“When the water rises to a dangerous level, people leave the houses and take refuge in the shelters. As the water goes down, we come back and fix whatever is damaged. But this time the flooding was so big that our traditional way of living is now threatened,” Rahman told DW.
Experts say that, because of climate change, this type precipitation and severe flooding will occur more frequently.
In the Sylhet district, Nurjahan’s neighbor Nowshad Ali, 55, has put more than 100 sand sacks into his basement to keep his home standing.
“This is to save the house from falling down. I can’t afford more than that,” Ali said, showing the cracks in the brick walls.
Challenges to infrastructure
This year’s flooding has also challenged the Bangladeshi government’s disaster management capacity.
“The excess Himalayan flooding has damaged many of our dams, and it has also brought a lot of sediments,” Niloy Pasha, a Sylhet-based engineer on the Bangladesh Water Development Board, told DW. “So, our rivers and haors could not hold the water.”
Bangladesh is implementing long-term measures such as dredging the transboundary Surma and Kushiara rivers and other northeastern rivers to expand their capacity to hold water. However, these measures alone can’t solve the problem, according to the officials.
“You can’t dredge 2 meters of a river. The banks will collapse,” Pasha said, adding that that unplanned infrastructure in the haors is also increasing the negative effects of floods.
The local government of Bishwambarpur Upazila of the Sunamganj district has introduced an experimental floating house for Sukhu Rani Das and her family. She is a neighbor of Usha and Minoti Rani Das.
“They say that the house will float even during high tide,” said Sukhu Rani Das.
Sadi Ur Rahim Zadid, a regional official, said the experiment had challenges. “I was inspired by the floating houses in Vietnam. As this place is always under water, I thought this could be a solution,” Zadid told DW.
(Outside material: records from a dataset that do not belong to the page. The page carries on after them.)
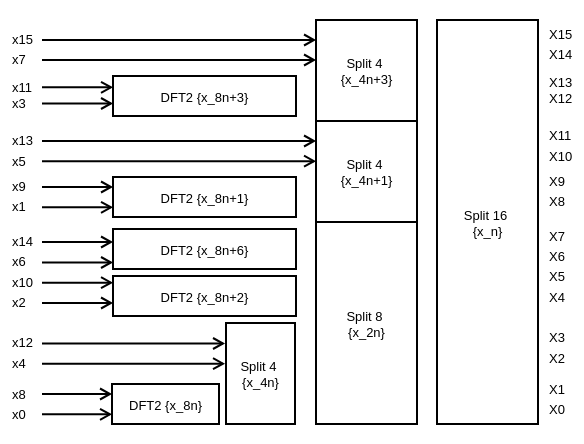
<!DOCTYPE html>
<html lang="en">
<head>
<meta charset="utf-8">
<title>Split-radix FFT, 16 points</title>
<style>
  :root { --ink: #000; --paper: #fff; --stroke: 2px; }
  * { box-sizing: border-box; }
  html, body { margin: 0; overflow: hidden; background: var(--paper); }
  .diagram {
    position: relative; width: 584px; height: 444px; overflow: hidden;
    background: var(--paper); color: var(--ink);
    font: 13px/16px "Liberation Sans", Arial, sans-serif;
  }
  .arrows { position: absolute; inset: 0; fill: none; stroke: var(--ink); stroke-width: 2; }
  .block {
    position: absolute; left: var(--x); top: var(--y); width: var(--w); height: var(--h);
    display: flex; flex-direction: column; align-items: center; justify-content: center;
    padding-top: 3px; border: var(--stroke) solid var(--ink); white-space: nowrap;
  }
  .dft { --x: 112px; --w: 185px; --h: 42px; }
  .split { --x: 315px; --w: 103px; }
  .title { position: relative; left: -2px; }
  .signal { position: absolute; top: calc(var(--y) - 8px); white-space: nowrap; }
  .inputs .signal { left: 12px; }
  .outputs .signal { left: 549px; }
</style>
</head>
<body>
<main class="diagram">
  <svg class="arrows" width="584" height="444" viewBox="0 0 584 444" aria-hidden="true">
    <defs>
      <marker id="head" markerUnits="userSpaceOnUse" markerWidth="16" markerHeight="16" refX="12" refY="8" orient="auto">
        <path d="M2 2.5 12 8 2 13.5" fill="none" stroke="#000" stroke-width="2"/>
      </marker>
    </defs>
    <g marker-end="url(#head)">
      <path marker-end="url(#head)" d="M42 40H314"/>
      <path marker-end="url(#head)" d="M42 60H314"/>
      <path marker-end="url(#head)" d="M42 87.3H111"/>
      <path marker-end="url(#head)" d="M42 103.5H111"/>
      <path marker-end="url(#head)" d="M42 141H314"/>
      <path marker-end="url(#head)" d="M42 161.2H314"/>
      <path marker-end="url(#head)" d="M42 187H111"/>
      <path marker-end="url(#head)" d="M42 207.3H111"/>
      <path marker-end="url(#head)" d="M42 242H111"/>
      <path marker-end="url(#head)" d="M42 262.5H111"/>
      <path marker-end="url(#head)" d="M42 282.7H111"/>
      <path marker-end="url(#head)" d="M42 303H111"/>
      <path marker-end="url(#head)" d="M42 343.5H223"/>
      <path marker-end="url(#head)" d="M42 363.7H223"/>
      <path marker-end="url(#head)" d="M42 394H110"/>
      <path marker-end="url(#head)" d="M42 414.3H110"/>
    </g>
  </svg>

  <div class="inputs">
    <span class="signal" style="--y:40px">x15</span>
    <span class="signal" style="--y:60px">x7</span>
    <span class="signal" style="--y:88px">x11</span>
    <span class="signal" style="--y:104px">x3</span>
    <span class="signal" style="--y:141px">x13</span>
    <span class="signal" style="--y:162px">x5</span>
    <span class="signal" style="--y:187px">x9</span>
    <span class="signal" style="--y:207px">x1</span>
    <span class="signal" style="--y:242px">x14</span>
    <span class="signal" style="--y:262px">x6</span>
    <span class="signal" style="--y:283px">x10</span>
    <span class="signal" style="--y:303px">x2</span>
    <span class="signal" style="--y:343px">x12</span>
    <span class="signal" style="--y:364px">x4</span>
    <span class="signal" style="--y:395px">x8</span>
    <span class="signal" style="--y:415px">x0</span>
  </div>

  <div class="block dft" style="--y:75px">DFT2 {x_8n+3}</div>
  <div class="block dft" style="--y:176px">DFT2 {x_8n+1}</div>
  <div class="block dft" style="--y:228px">DFT2 {x_8n+6}</div>
  <div class="block dft" style="--y:275px">DFT2 {x_8n+2}</div>
  <div class="block dft" style="--x:111px;--y:383px;--w:109px">DFT2 {x_8n}</div>

  <div class="block split" style="--x:225px;--y:322px;--w:71px;--h:103px"><span class="title">Split 4</span><span>{x_4n}</span></div>
  <div class="block split" style="--y:19px;--h:103px"><span class="title">Split 4</span><span>{x_4n+3}</span></div>
  <div class="block split" style="--y:120px;--h:103px"><span class="title">Split 4</span><span>{x_4n+1}</span></div>
  <div class="block split" style="--y:221px;--h:204px"><span class="title">Split 8</span><span>{x_2n}</span></div>
  <div class="block split" style="--x:436px;--y:19px;--h:406px"><span class="title">Split 16</span><span>{x_n}</span></div>

  <div class="outputs">
    <span class="signal" style="--y:35px">X15</span>
    <span class="signal" style="--y:55px">X14</span>
    <span class="signal" style="--y:83px">X13</span>
    <span class="signal" style="--y:99px">X12</span>
    <span class="signal" style="--y:136px">X11</span>
    <span class="signal" style="--y:157px">X10</span>
    <span class="signal" style="--y:182px">X9</span>
    <span class="signal" style="--y:202px">X8</span>
    <span class="signal" style="--y:237px">X7</span>
    <span class="signal" style="--y:257px">X6</span>
    <span class="signal" style="--y:277px">X5</span>
    <span class="signal" style="--y:298px">X4</span>
    <span class="signal" style="--y:338px">X3</span>
    <span class="signal" style="--y:359px">X2</span>
    <span class="signal" style="--y:390px">X1</span>
    <span class="signal" style="--y:410px">X0</span>
  </div>
</main>
</body>
</html>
The house is made of corrugated tin sheets, bamboo and wood. Water drums are tied underneath, so the house floats.
“We have to see how it survives in the dry seasons. Also, the cost is much more than the traditional houses. These poor people can’t afford that. But it is a start. We have to work more on these types of solutions,” Zadid said.
Sukhu Rani Das’s neighbors Usha and Minoti are also waiting for a floating house — although they are not sure that this will solve all of their problems.
“We are afraid of the future. Maybe a floating house will stop us floating around during floods, or maybe not. We know we have to live with floods. We just don’t want to have to rebuild our homes after each and every flood,” Usha said.